Four competitors won first place in their respective categories at the regional science fair last weekend.
First place winners Annie Bryan and Emily Casey, sophomores, said they had started their project to address the deficit of pure water in Africa. The team searched for a way to transport desalinated water to African villages far from the coast lines. Bryan and Casey built an apparatus to distill water containing the same salt density as the Atlantic Ocean. Bryan said they “purified the water by 97.7 percent.”
According to science teacher Matthew Kirk, “more projects won awards at all levels” than in previous years.
Junior Maggie Schumann also won first place for her research on the insulation properties of cob, a mud and straw mixture that Schumann saw in Rwandan architecture.
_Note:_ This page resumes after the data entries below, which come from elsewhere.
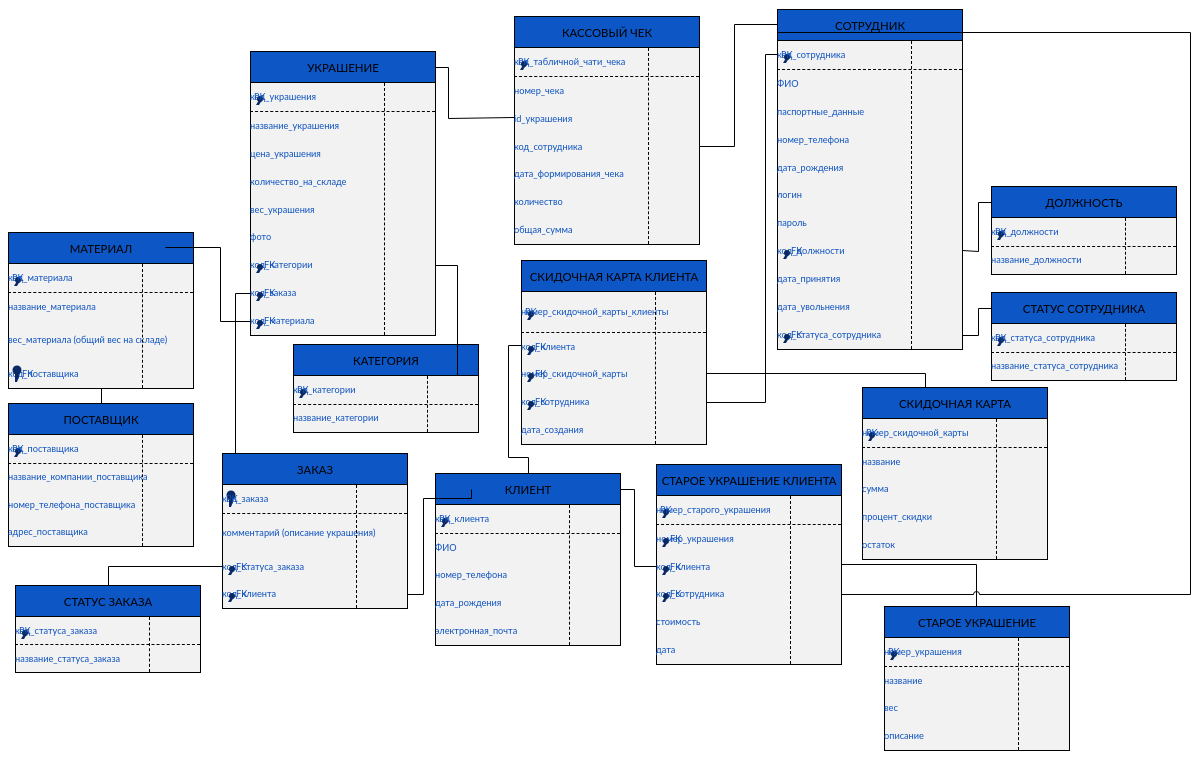
<!DOCTYPE html>
<html lang="ru">
<head>
<meta charset="utf-8">
<title>Схема базы данных</title>
<style>
:root {
  --header: #0d56c5;
  --field: #0d52bf;
  --cell: #f2f2f2;
  --line: #000;
  --key: #0a2a66;
}
* { box-sizing: border-box; margin: 0; padding: 0; }
body { width: 1200px; height: 760px; overflow: hidden; background: #fff; font-family: Lato, "Open Sans", sans-serif; }
.diagram { position: relative; width: 1200px; height: 760px; overflow: hidden; }
.entity {
  position: absolute; left: var(--x); top: var(--y); width: 186px; height: var(--h);
  display: flex; flex-direction: column;
  border: 1px solid var(--line); background: var(--cell);
}
.entity h2 {
  flex: 0 0 31px; display: flex; align-items: center; justify-content: center;
  background: var(--header); border-bottom: 1px solid var(--line);
  font-size: 11.4px; font-weight: 400; color: #000; white-space: nowrap; padding-top: 1px;
}
.fields { flex: 1; position: relative; display: flex; flex-direction: column; list-style: none; }
.fields::after { content: ""; position: absolute; left: 133px; top: 0; bottom: 0; border-left: 1px dashed var(--line); }
.fields li {
  flex: 28 0 0; position: relative; display: flex; align-items: center;
  margin-left: -1px; font-size: 9.2px; line-height: 12px; color: var(--field); white-space: nowrap;
}
.fields li:first-child { border-bottom: 1px dashed var(--line); }
.fields li.tall { flex-grow: 40; }
.fields b { position: absolute; left: 4px; font-weight: 400; }
.fields b.fk { left: 14px; }
.fields svg { position: absolute; left: 5px; top: calc(50% - 2px); width: 9px; height: 11px; }
.fields svg.large { left: 4px; top: calc(50% - 9px); width: 10px; height: 18px; }
.links { position: absolute; left: 0; top: 0; fill: none; stroke: var(--line); stroke-width: 1; }
.symbols { position: absolute; width: 0; height: 0; }
</style>
</head>
<body>
<main class="diagram">
<svg class="symbols" aria-hidden="true">
  <defs>
    <g id="key" fill="#0a2a66"><circle cx="5" cy="4" r="3"/><path d="M4 5L1 10H4L7 5Z"/></g>
    <g id="key-large" fill="#0a2a66"><circle cx="5" cy="5" r="4.5"/><path d="M3 8H7V12L5 17H3Z"/></g>
  </defs>
</svg>

<section class="entity" style="--x:250px;--y:51px;--h:285px">
  <h2>УКРАШЕНИЕ</h2>
  <ul class="fields">
    <li>код_украшения<svg><use href="#key"/></svg><b>PK</b></li>
    <li>название_украшения</li>
    <li>цена_украшения</li>
    <li>количество_на_складе</li>
    <li>вес_украшения</li>
    <li>фото</li>
    <li>код_категории<svg><use href="#key"/></svg><b class="fk">FK</b></li>
    <li>код_заказа<svg><use href="#key"/></svg><b class="fk">FK</b></li>
    <li>код_материала<svg><use href="#key"/></svg><b class="fk">FK</b></li>
  </ul>
</section>

<section class="entity" style="--x:514px;--y:16px;--h:229px">
  <h2>КАССОВЫЙ ЧЕК</h2>
  <ul class="fields">
    <li>код_табличной_чати_чека<svg><use href="#key"/></svg><b>PK</b></li>
    <li>номер_чека</li>
    <li>id_украшения</li>
    <li>код_сотрудника</li>
    <li>дата_формирования_чека</li>
    <li>количество</li>
    <li>общая_сумма</li>
  </ul>
</section>

<section class="entity" style="--x:777px;--y:9px;--h:341px">
  <h2>СОТРУДНИК</h2>
  <ul class="fields">
    <li>код_сотрудника<svg><use href="#key"/></svg><b>PK</b></li>
    <li>ФИО</li>
    <li>паспортные_данные</li>
    <li>номер_телефона</li>
    <li>дата_рождения</li>
    <li>логин</li>
    <li>пароль</li>
    <li>код_должности<svg><use href="#key"/></svg><b class="fk">FK</b></li>
    <li>дата_принятия</li>
    <li>дата_увольнения</li>
    <li>код_статуса_сотрудника<svg><use href="#key"/></svg><b class="fk">FK</b></li>
  </ul>
</section>

<section class="entity" style="--x:991px;--y:186px;--h:89px">
  <h2>ДОЛЖНОСТЬ</h2>
  <ul class="fields">
    <li>код_должности<svg><use href="#key"/></svg><b>PK</b></li>
    <li>название_должности</li>
  </ul>
</section>

<section class="entity" style="--x:991px;--y:292px;--h:89px">
  <h2>СТАТУС СОТРУДНИКА</h2>
  <ul class="fields">
    <li>код_статуса_сотрудника<svg><use href="#key"/></svg><b>PK</b></li>
    <li>название_статуса_сотрудника</li>
  </ul>
</section>

<section class="entity" style="--x:8px;--y:232px;--h:157px">
  <h2>МАТЕРИАЛ</h2>
  <ul class="fields">
    <li>код_материала<svg><use href="#key"/></svg><b>PK</b></li>
    <li>название_материала</li>
    <li class="tall">вес_материала (общий вес на складе)</li>
    <li>код_поставщика<svg class="large"><use href="#key-large"/></svg><b class="fk">FK</b></li>
  </ul>
</section>

<section class="entity" style="--x:8px;--y:403px;--h:144px">
  <h2>ПОСТАВЩИК</h2>
  <ul class="fields">
    <li>код_поставщика<svg><use href="#key"/></svg><b>PK</b></li>
    <li>название_компании_поставщика</li>
    <li>номер_телефона_поставщика</li>
    <li>адрес_поставщика</li>
  </ul>
</section>

<section class="entity" style="--x:293px;--y:344px;--h:89px">
  <h2>КАТЕГОРИЯ</h2>
  <ul class="fields">
    <li>код_категории<svg><use href="#key"/></svg><b>PK</b></li>
    <li>название_категории</li>
  </ul>
</section>

<section class="entity" style="--x:222px;--y:453px;--h:156px">
  <h2>ЗАКАЗ</h2>
  <ul class="fields">
    <li>код_заказа<svg class="large"><use href="#key-large"/></svg><b>PK</b></li>
    <li class="tall">комментарий (описание украшения)</li>
    <li>код_статуса_заказа<svg><use href="#key"/></svg><b class="fk">FK</b></li>
    <li>код_клиента<svg><use href="#key"/></svg><b class="fk">FK</b></li>
  </ul>
</section>

<section class="entity" style="--x:15px;--y:585px;--h:88px">
  <h2>СТАТУС ЗАКАЗА</h2>
  <ul class="fields">
    <li>код_статуса_заказа<svg><use href="#key"/></svg><b>PK</b></li>
    <li>название_статуса_заказа</li>
  </ul>
</section>

<section class="entity" style="--x:435px;--y:473px;--h:173px">
  <h2>КЛИЕНТ</h2>
  <ul class="fields">
    <li>код_клиента<svg><use href="#key"/></svg><b>PK</b></li>
    <li>ФИО</li>
    <li>номер_телефона</li>
    <li>дата_рождения</li>
    <li>электронная_почта</li>
  </ul>
</section>

<section class="entity" style="--x:521px;--y:260px;--h:185px">
  <h2>СКИДОЧНАЯ КАРТА КЛИЕНТА</h2>
  <ul class="fields">
    <li class="tall">номер_скидочной_карты_клиенты<svg><use href="#key"/></svg><b>PK</b></li>
    <li>код_клиента<svg><use href="#key"/></svg><b class="fk">FK</b></li>
    <li>номер_скидочной_карты<svg><use href="#key"/></svg><b class="fk">FK</b></li>
    <li>код_сотрудника<svg><use href="#key"/></svg><b class="fk">FK</b></li>
    <li>дата_создания</li>
  </ul>
</section>

<section class="entity" style="--x:862px;--y:387px;--h:173px">
  <h2>СКИДОЧНАЯ КАРТА</h2>
  <ul class="fields">
    <li>номер_скидочной_карты<svg><use href="#key"/></svg><b>PK</b></li>
    <li>название</li>
    <li>сумма</li>
    <li>процент_скидки</li>
    <li>остаток</li>
  </ul>
</section>

<section class="entity" style="--x:656px;--y:464px;--h:201px">
  <h2>СТАРОЕ УКРАШЕНИЕ КЛИЕНТА</h2>
  <ul class="fields">
    <li>номер_старого_украшения<svg><use href="#key"/></svg><b>PK</b></li>
    <li>номер_украшения<svg><use href="#key"/></svg><b class="fk">FK</b></li>
    <li>код_клиента<svg><use href="#key"/></svg><b class="fk">FK</b></li>
    <li>код_сотрудника<svg><use href="#key"/></svg><b class="fk">FK</b></li>
    <li>стоимость</li>
    <li>дата</li>
  </ul>
</section>

<section class="entity" style="--x:884px;--y:606px;--h:145px">
  <h2>СТАРОЕ УКРАШЕНИЕ</h2>
  <ul class="fields">
    <li>номер_украшения<svg><use href="#key"/></svg><b>PK</b></li>
    <li>название</li>
    <li>вес</li>
    <li>описание</li>
  </ul>
</section>

<svg class="links" width="1200" height="760" viewBox="0 0 1200 760" aria-hidden="true">
  <g transform="translate(.5 .5)">
    <polyline points="165,247 220,247 220,321 250,321"/>
    <polyline points="435,67 448,67 448,118 514,117"/>
    <polyline points="435,265 457,265 457,375"/>
    <polyline points="250,293 235,293 235,453"/>
    <line x1="101" y1="388" x2="101" y2="403"/>
    <polyline points="222,566 108,566 108,585"/>
    <polyline points="407,594 423,594 423,498 471,498 471,489"/>
    <polyline points="521,345 508,345 508,457 528,457 528,473"/>
    <polyline points="699,146 734,146 734,24 777,24"/>
    <polyline points="706,402 765,402 765,54 777,54"/>
    <polyline points="706,373 925,373 925,387"/>
    <polyline points="962,250 978,251 978,202 991,202"/>
    <polyline points="962,335 978,335 978,308 991,308"/>
    <polyline points="620,489 634,489 634,566 656,566"/>
    <polyline points="841,564 976,564 976,606"/>
    <path d="M841 594H973A3 3 0 0 1 979 594H1190V32H777"/>
  </g>
</svg>
</main>
</body>
</html>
Juniors Devon Maloney and Talley Murphy, who won second place last weekend, wanted to reinvigorate the failing agricultural industry.
By working with over a thousand worms, they investigated whether the digestion of worms enriched the nutrient content found in vermicompost, matter decomposed by worms.
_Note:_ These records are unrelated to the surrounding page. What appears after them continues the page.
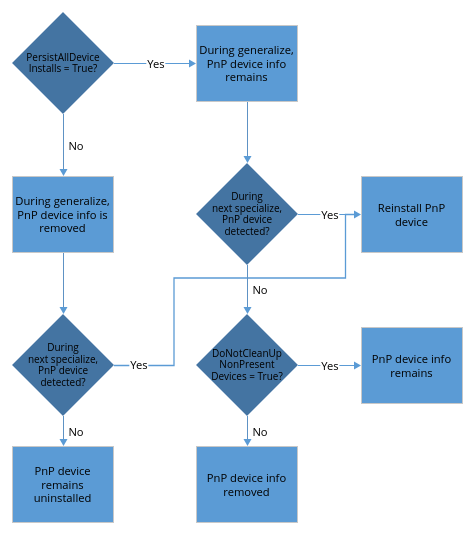
<!DOCTYPE html>
<html lang="en">
<head>
<meta charset="utf-8">
<title>PnP device flowchart</title>
<style>
:root {
  --paper: #ffffff;
  --ink: #000000;
  --step: #5b9bd5;
  --step-edge: #c8c8c8;
  --decision: #4474a2;
  --decision-edge: #a9bfd6;
  --line: #5b9bd5;
  --line-down: #5e92c4;
}
* { box-sizing: border-box; }
html, body { margin: 0; overflow: hidden; }
.flowchart {
  position: relative;
  width: 475px;
  height: 535px;
  overflow: hidden;
  background: var(--paper);
  color: var(--ink);
  font: 11.2px/13.7px "Open Sans", "Noto Sans", sans-serif;
}
.connectors { position: absolute; left: 0; top: 0; }
.connectors .line { fill: none; stroke: var(--line); stroke-width: 1; }
.connectors .down { stroke: var(--line-down); }
.connectors .return { stroke-width: 1.3; }
.connectors .arrow { fill: var(--line); }
.connectors .diamond { fill: var(--decision); stroke: var(--decision-edge); stroke-width: 1; }
.node {
  position: absolute;
  width: 102px;
  display: flex;
  align-items: center;
  justify-content: center;
  text-align: center;
  white-space: nowrap;
}
.step {
  height: 77px;
  padding-right: 1px;
  background: var(--step);
  border: 1px solid var(--step-edge);
}
.decision { height: 102px; font-size: 10px; line-height: 11.5px; }
.col-1 { left: 12px; }
.col-2 { left: 196px; }
.col-3 { left: 361px; }
.label {
  position: absolute;
  height: 14px;
  padding: 0 1px;
  background: var(--paper);
  transform: translate(-50%, -50%);
}
</style>
</head>
<body>
<main class="flowchart">
  <svg class="connectors" width="475" height="535" viewBox="0 0 475 535" aria-hidden="true">
    <defs>
      <polygon id="diamond" class="diamond" points="0,-51 51,0 0,51 -51,0"/>
      <polygon id="arrow-right" class="arrow" points="0,0 -7,-4 -7,4"/>
      <polygon id="arrow-down" class="arrow" points="0,0 -4,-7 4,-7"/>
    </defs>
    <g class="line">
      <path d="M114 63.5H190"/>
      <path d="M298 214.5H355"/>
      <path d="M298 365.5H355"/>
      <path class="return" d="M114 365.5H174V278H345.5V214.5H355"/>
    </g>
    <g class="line down">
      <path d="M63.5 114V170"/>
      <path d="M63.5 253V308"/>
      <path d="M63.5 416V440"/>
      <path d="M247.5 101V157"/>
      <path d="M247.5 265V308"/>
      <path d="M247.5 416V440"/>
    </g>
    <use href="#arrow-right" x="196" y="63.5"/>
    <use href="#arrow-right" x="361" y="214.5"/>
    <use href="#arrow-right" x="361" y="365.5"/>
    <use href="#arrow-down" x="63.5" y="176"/>
    <use href="#arrow-down" x="63.5" y="314"/>
    <use href="#arrow-down" x="63.5" y="446"/>
    <use href="#arrow-down" x="247.5" y="163"/>
    <use href="#arrow-down" x="247.5" y="314"/>
    <use href="#arrow-down" x="247.5" y="446"/>
    <use href="#diamond" x="63" y="63"/>
    <use href="#diamond" x="247" y="214"/>
    <use href="#diamond" x="63" y="365"/>
    <use href="#diamond" x="247" y="365"/>
  </svg>

  <div class="node decision col-1" style="top:12px"><span>PersistAllDevice<br>Installs = True?</span></div>
  <div class="node step col-2" style="top:25px"><span>During generalize,<br>PnP device info<br>remains</span></div>
  <div class="node step col-1" style="top:176px"><span>During generalize,<br>PnP device info is<br>removed</span></div>
  <div class="node decision col-2" style="top:163px"><span>During<br>next specialize,<br>PnP device<br>detected?</span></div>
  <div class="node step col-3" style="top:176px"><span>Reinstall PnP<br>device</span></div>
  <div class="node decision col-1" style="top:314px"><span>During<br>next specialize,<br>PnP device<br>detected?</span></div>
  <div class="node decision col-2" style="top:314px"><span>DoNotCleanUp<br>NonPresent<br>Devices = True?</span></div>
  <div class="node step col-3" style="top:327px"><span>PnP device info<br>remains</span></div>
  <div class="node step col-1" style="top:446px"><span>PnP device<br>remains<br>uninstalled</span></div>
  <div class="node step col-2" style="top:446px"><span>PnP device info<br>removed</span></div>

  <span class="label" style="left:156px;top:64px">Yes</span>
  <span class="label" style="left:330px;top:215px">Yes</span>
  <span class="label" style="left:139px;top:365px">Yes</span>
  <span class="label" style="left:330px;top:366px">Yes</span>
  <span class="label" style="left:76px;top:146px">No</span>
  <span class="label" style="left:260px;top:290px">No</span>
  <span class="label" style="left:76px;top:432px">No</span>
  <span class="label" style="left:260px;top:432px">No</span>
</main>
</body>
</html>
Junior Gelare Ghajar-Rahimi’s experiment started at the National Institutes of Health where she studied how DNA molecules break down.
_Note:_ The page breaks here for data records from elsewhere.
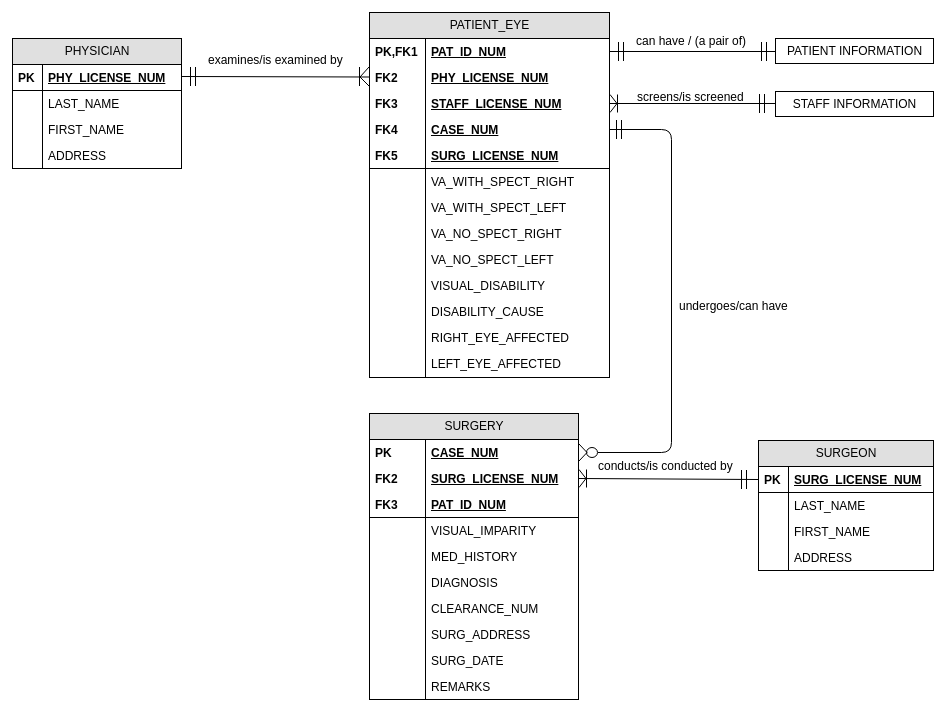
<!DOCTYPE html>
<html lang="en">
<head>
<meta charset="utf-8">
<title>Patient eye entity relationship diagram</title>
<style>
:root { --ink: #000; --paper: #fff; --header: #e0e0e0; --row: 26px; }
* { box-sizing: border-box; }
html, body { margin: 0; }
body { width: 947px; height: 715px; overflow: hidden; background: var(--paper); }
.diagram {
  position: relative; width: 947px; height: 715px; overflow: hidden;
  color: var(--ink); font: 12px/14px "Liberation Sans", Arial, sans-serif; white-space: nowrap;
}
.connectors { position: absolute; left: 0; top: 0; fill: none; stroke: var(--ink); stroke-width: 1; }

.entity {
  position: absolute; display: flex; flex-direction: column; overflow: hidden;
  border: 1px solid var(--ink); background: var(--paper);
}
.entity h2 {
  flex: none; height: var(--row); margin: 0; border-bottom: 1px solid var(--ink);
  background: var(--header); font: inherit; line-height: 25px; text-align: center;
}
.body { flex: 1; display: grid; grid-template-columns: var(--key) 1fr; }
.body ul { margin: 0; padding: 0 0 0 5px; list-style: none; line-height: var(--row); }
.body li { height: var(--row); }
.keys, .attributes { grid-column: 1 / -1; display: grid; grid-template-columns: subgrid; }
.keys { border-bottom: 1px solid var(--ink); font-weight: bold; height: calc(var(--count) * var(--row)); }
.body { grid-template-rows: auto 1fr; }
.marks { border-right: 1px solid var(--ink); }
.keys .fields li { text-decoration: underline; }

.physician { left: 12px; top: 38px; width: 170px; height: 131px; --key: 30px; --count: 1; }
.patient-eye { left: 369px; top: 12px; width: 241px; height: 366px; --key: 56px; --count: 5; }
.surgery { left: 369px; top: 413px; width: 210px; height: 287px; --key: 56px; --count: 3; }
.surgeon { left: 758px; top: 440px; width: 176px; height: 131px; --key: 30px; --count: 1; }

.reference {
  position: absolute; left: 775px; width: 159px; height: 26px;
  border: 1px solid var(--ink); background: var(--paper); line-height: 24px; text-align: center;
}
.patient-information { top: 38px; }
.staff-information { top: 91px; }

.relation { position: absolute; }
.examines { left: 208px; top: 53px; }
.can-have { left: 636px; top: 34px; }
.screens { left: 637px; top: 90px; }
.undergoes { left: 679px; top: 299px; }
.conducts { left: 598px; top: 459px; }
</style>
</head>
<body>
<main class="diagram">
  <svg class="connectors" width="947" height="715" viewBox="0 0 947 715" aria-hidden="true">
    <defs>
      <path id="one-only" d="M0.5 -9V10M5.5 -9V10"/>
      <path id="many" d="M7.5 -9V9M7 0L0 -9M7 0L0 9"/>
    </defs>
    <g id="physician-to-eye">
      <path d="M182 76.5L369 77"/>
      <use href="#one-only" x="190" y="76"/>
      <path d="M359.5 67V86M369 67L360 77L369 86"/>
    </g>
    <g id="eye-to-patient">
      <path d="M610 51.5H775"/>
      <use href="#one-only" x="618" y="51"/>
      <use href="#one-only" x="761" y="51"/>
    </g>
    <g id="eye-to-staff">
      <path d="M610 103.5H775"/>
      <use href="#many" x="610" y="103.5"/>
      <use href="#one-only" x="759" y="103"/>
    </g>
    <g id="eye-to-surgery">
      <path d="M610 129.5H661.5Q671.5 129.5 671.5 139.5V442.5Q671.5 452.5 661.5 452.5H598"/>
      <use href="#one-only" x="616" y="129"/>
      <ellipse cx="592" cy="452.5" rx="5.5" ry="5"/>
      <path d="M579 444L587 452.5L579 461"/>
    </g>
    <g id="surgery-to-surgeon">
      <path d="M579 478.5L758 479.5"/>
      <use href="#many" x="579" y="478.5"/>
      <use href="#one-only" x="741" y="479"/>
    </g>
  </svg>

  <section class="entity physician">
    <h2>PHYSICIAN</h2>
    <div class="body">
      <div class="keys">
        <ul class="marks"><li>PK</li></ul>
        <ul class="fields"><li>PHY_LICENSE_NUM</li></ul>
      </div>
      <div class="attributes">
        <div class="marks"></div>
        <ul class="fields"><li>LAST_NAME</li><li>FIRST_NAME</li><li>ADDRESS</li></ul>
      </div>
    </div>
  </section>

  <section class="entity patient-eye">
    <h2>PATIENT_EYE</h2>
    <div class="body">
      <div class="keys">
        <ul class="marks"><li>PK,FK1</li><li>FK2</li><li>FK3</li><li>FK4</li><li>FK5</li></ul>
        <ul class="fields">
          <li>PAT_ID_NUM</li>
          <li>PHY_LICENSE_NUM</li>
          <li>STAFF_LICENSE_NUM</li>
          <li>CASE_NUM</li>
          <li>SURG_LICENSE_NUM</li>
        </ul>
      </div>
      <div class="attributes">
        <div class="marks"></div>
        <ul class="fields">
          <li>VA_WITH_SPECT_RIGHT</li>
          <li>VA_WITH_SPECT_LEFT</li>
          <li>VA_NO_SPECT_RIGHT</li>
          <li>VA_NO_SPECT_LEFT</li>
          <li>VISUAL_DISABILITY</li>
          <li>DISABILITY_CAUSE</li>
          <li>RIGHT_EYE_AFFECTED</li>
          <li>LEFT_EYE_AFFECTED</li>
        </ul>
      </div>
    </div>
  </section>

  <section class="entity surgery">
    <h2>SURGERY</h2>
    <div class="body">
      <div class="keys">
        <ul class="marks"><li>PK</li><li>FK2</li><li>FK3</li></ul>
        <ul class="fields"><li>CASE_NUM</li><li>SURG_LICENSE_NUM</li><li>PAT_ID_NUM</li></ul>
      </div>
      <div class="attributes">
        <div class="marks"></div>
        <ul class="fields">
          <li>VISUAL_IMPARITY</li>
          <li>MED_HISTORY</li>
          <li>DIAGNOSIS</li>
          <li>CLEARANCE_NUM</li>
          <li>SURG_ADDRESS</li>
          <li>SURG_DATE</li>
          <li>REMARKS</li>
        </ul>
      </div>
    </div>
  </section>

  <section class="entity surgeon">
    <h2>SURGEON</h2>
    <div class="body">
      <div class="keys">
        <ul class="marks"><li>PK</li></ul>
        <ul class="fields"><li>SURG_LICENSE_NUM</li></ul>
      </div>
      <div class="attributes">
        <div class="marks"></div>
        <ul class="fields"><li>LAST_NAME</li><li>FIRST_NAME</li><li>ADDRESS</li></ul>
      </div>
    </div>
  </section>

  <div class="reference patient-information">PATIENT INFORMATION</div>
  <div class="reference staff-information">STAFF INFORMATION</div>

  <span class="relation examines">examines/is examined by</span>
  <span class="relation can-have">can have / (a pair of)</span>
  <span class="relation screens">screens/is screened</span>
  <span class="relation undergoes">undergoes/can have</span>
  <span class="relation conducts">conducts/is conducted by</span>
</main>
</body>
</html>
Ghajar-Rahimi described the process of first extracting the DNA from the influenza virus as “painstaking.”
“Having [DNA] lost to [faulty equipment] is a really unfortunate thing,” Ghajar-Rahimi said.
Ghajar-Rahimi then shifted the focus of her project from last year that dealt with denaturation of DNA to the plastic tubes that held them.
Sophomores Nicholas Cessna and CJ Gardner, who also did not place, created computer programs.
“We decided to program algorithms to run in a maze and find the fastest one,” Cessna said.
The group programmed five algorithms and each took three hours to program.
Junior Katya Gilbo explored a particularly challenging facet of astrophysics: pulsars.
“Pulsars are incredibly dense [stars] because they are the collapsed cores of supernovas,” Gilbo said.
Gilbo, along with the other Marshall Spaceman, is part of the Pulsar Search Collaboratory, an organization partnered with West Virginia University to search for pulsars with its Green Bank telescope.
However, despite winning first place, Gilbo’s project was purely research-based and did not qualify her for the regional competition.
Sophomore Celia Islam also won first place at the regional science fair and will proceed to the state science fair.
Additionally, sophomore Aaron Aguhob received over $500 in cash prizes.
The state science fair will be held during Spring break in Norfolk, Va.